1815
The demand for coal creates the need for more coal mines. Children between the ages of 8-14 work in the mines. Casualty rates go up and more hospitals are needed.

1820
The existing canals and dirt roads cannot accommodate the heavy traffic. The Steam Engine proves to be quite useful. The town builds a railroad that connects the coal mines and the factories.

Usborne Encyclopedia of World History

1827
This draws more people to the town. The factories hired women and children who accept lower wages. The men become depressed, angry and ashamed and begin to turn to crime and staying at the pub. Alcoholism reaches epidemic proportions.

Usborne Encyclopedia of World History

1840
Factory accidents are frequent. The potato famine in Ireland drives the Irish to England, who are hired to build more railroads. The middle class, which emerged from the management positions, begin to want a cultural life and begins to frequent museums, theater, the opera, restaurants and concerts. They also send their children to private schools.

1850
Pollution from the factories is finally taking its toll on the town. Everything is covered with a layer of soot. The river is now unfit for drinking, washing or laundry. Disease becomes rampant. This is the completed map of their town in England, 1850.

Meanwhile the older students have drawn their map, having the benefit of the ability to plan their town as they wished, came up with this plan. We noted that they separated their housing into different classes, with all the poor housing together and all the rich separated into their own neighborhood. We also noted that their housing was very close together, much like the townhouse subdivisions of today.
We put both maps, side by side so that we could compare them. For our time spent (a couple of hours), the boys learned more about the effects of the Industrial Revolution in a way I believe that they will never forget.


We also learned that in 1803 a British pharmacist named Luke Howard devised a system for classifying clouds into three main forms or types: cirrus from the Latin word for a lock or wisp of hair; cumulus, meaning a pile or heap and stratus, from the Latin for layered or spread out. Later scientists added alto, meaning high and nimbus, Latin for dark rain cloud, to create a classification system of ten major cloud formations that is still in use today. Click here to make your own Cloud Chart based on his system.

4 comments:

  1. This was fascinating. I REALLY enjoyed reading it and can see what benefit such an activity would be. I wonder if there is a book that similarly shares about the industrial revolution in America. If not... I may just tackle the idea on my own. Very interesting!

    Blessings, Debbie

    ReplyDelete
  2. This is a very neat idea! I bet the boys will remember this always. It reminds me of the "A ___ Through Time" books (like "A Street Through Time")

    ReplyDelete
  3. This is just chocked full of great ideas. I love it. I am going to check out the link you mentioned.

    Also the books that Susan just mentioned in her comment sounds good too. I always love seeing what you and your boys are doing!

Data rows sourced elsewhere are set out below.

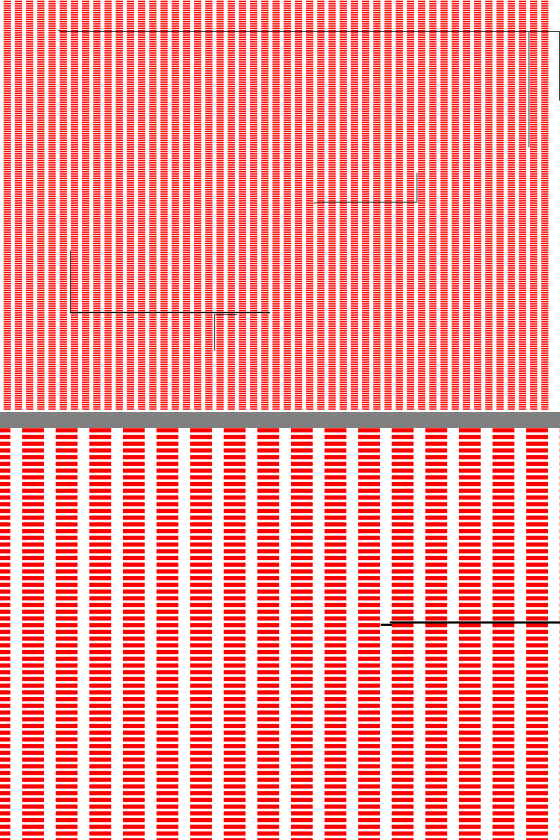
Top, the full canvas; bottom, a detail of the centre.
Give the GLSL for this pattern, as a WebGL 1 fragment shader.

```glsl
precision highp float;
// Columns of fine red dashes on white, crossed by a few thin black stray lines.

uniform vec2 u_resolution;

// Integral from 0 to x of a unit-period stripe that is on between a and b.
float stripeIntegral(float x, float a, float b) {
  return floor(x) * (b - a) + clamp(fract(x) - a, 0.0, b - a);
}

// Share of a footprint of width w, centred on x, that the stripes cover.
float stripes(float x, float w, float a, float b) {
  return (stripeIntegral(x + 0.5 * w, a, b) - stripeIntegral(x - 0.5 * w, a, b)) / w;
}

// Share of a square pixel of side w that an axis-aligned box covers.
float box(vec2 p, float w, vec2 lo, vec2 hi) {
  vec2 overlap = min(p + 0.5 * w, hi) - max(p - 0.5 * w, lo);
  vec2 share = clamp(overlap / w, 0.0, 1.0);
  return share.x * share.y;
}

// Horizontal or vertical stroke from a to b.
float stroke(vec2 p, float w, vec2 a, vec2 b, float thickness) {
  return box(p, w, min(a, b) - 0.5 * thickness, max(a, b) + 0.5 * thickness);
}

void main() {
  // One unit is a column pitch, 50 to the width; y runs down from the top.
  float pixel = 50.0 / u_resolution.x;
  vec2 p = vec2(gl_FragCoord.x, u_resolution.y - gl_FragCoord.y) * pixel;

  // 49 columns of 183 dashes, five dashes to the unit, with a bare margin.
  float dashes = stripes(p.x, pixel, 0.325, 0.975)
               * stripes(p.y * 5.0, pixel * 5.0, 0.34, 0.965)
               * box(p, pixel, vec2(0.0), vec2(49.0, 36.6));

  // Long line along the top with two drops at the right.
  float thin = 0.066;
  float ink = stroke(p, pixel, vec2(5.35, 2.82), vec2(50.0, 2.82), thin);
  ink = max(ink, stroke(p, pixel, vec2(5.23, 2.72), vec2(5.33, 2.72), thin));
  ink = max(ink, stroke(p, pixel, vec2(49.96, 2.82), vec2(49.96, 8.95), thin));
  ink = max(ink, stroke(p, pixel, vec2(47.23, 2.82), vec2(47.23, 13.12), thin));

  // Short hook in the middle.
  ink = max(ink, stroke(p, pixel, vec2(37.23, 15.47), vec2(37.23, 18.05), thin));
  ink = max(ink, stroke(p, pixel, vec2(28.3, 18.05), vec2(37.23, 18.05), thin));
  ink = max(ink, stroke(p, pixel, vec2(28.03, 18.12), vec2(28.3, 18.12), thin));

  // Heavier corner at the lower left and a small one beneath it.
  ink = max(ink, stroke(p, pixel, vec2(6.3, 22.42), vec2(6.3, 27.9), thin));
  ink = max(ink, stroke(p, pixel, vec2(6.3, 27.9), vec2(24.05, 27.9), 0.11));
  ink = max(ink, stroke(p, pixel, vec2(19.17, 28.06), vec2(21.15, 28.06), thin));
  ink = max(ink, stroke(p, pixel, vec2(19.17, 28.06), vec2(19.17, 31.3), thin));

  vec3 color = mix(vec3(1.0), vec3(1.0, 0.0, 0.0), dashes);
  gl_FragColor = vec4(mix(color, vec3(0.0), ink), 1.0);
}
```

    ReplyDelete
  4. Love the way you are always able to bring in other subject areas into your history lessons. Wonderful work! Thank you for sharing.

    ReplyDelete

Thank you so much for taking the time to comment. It means so much.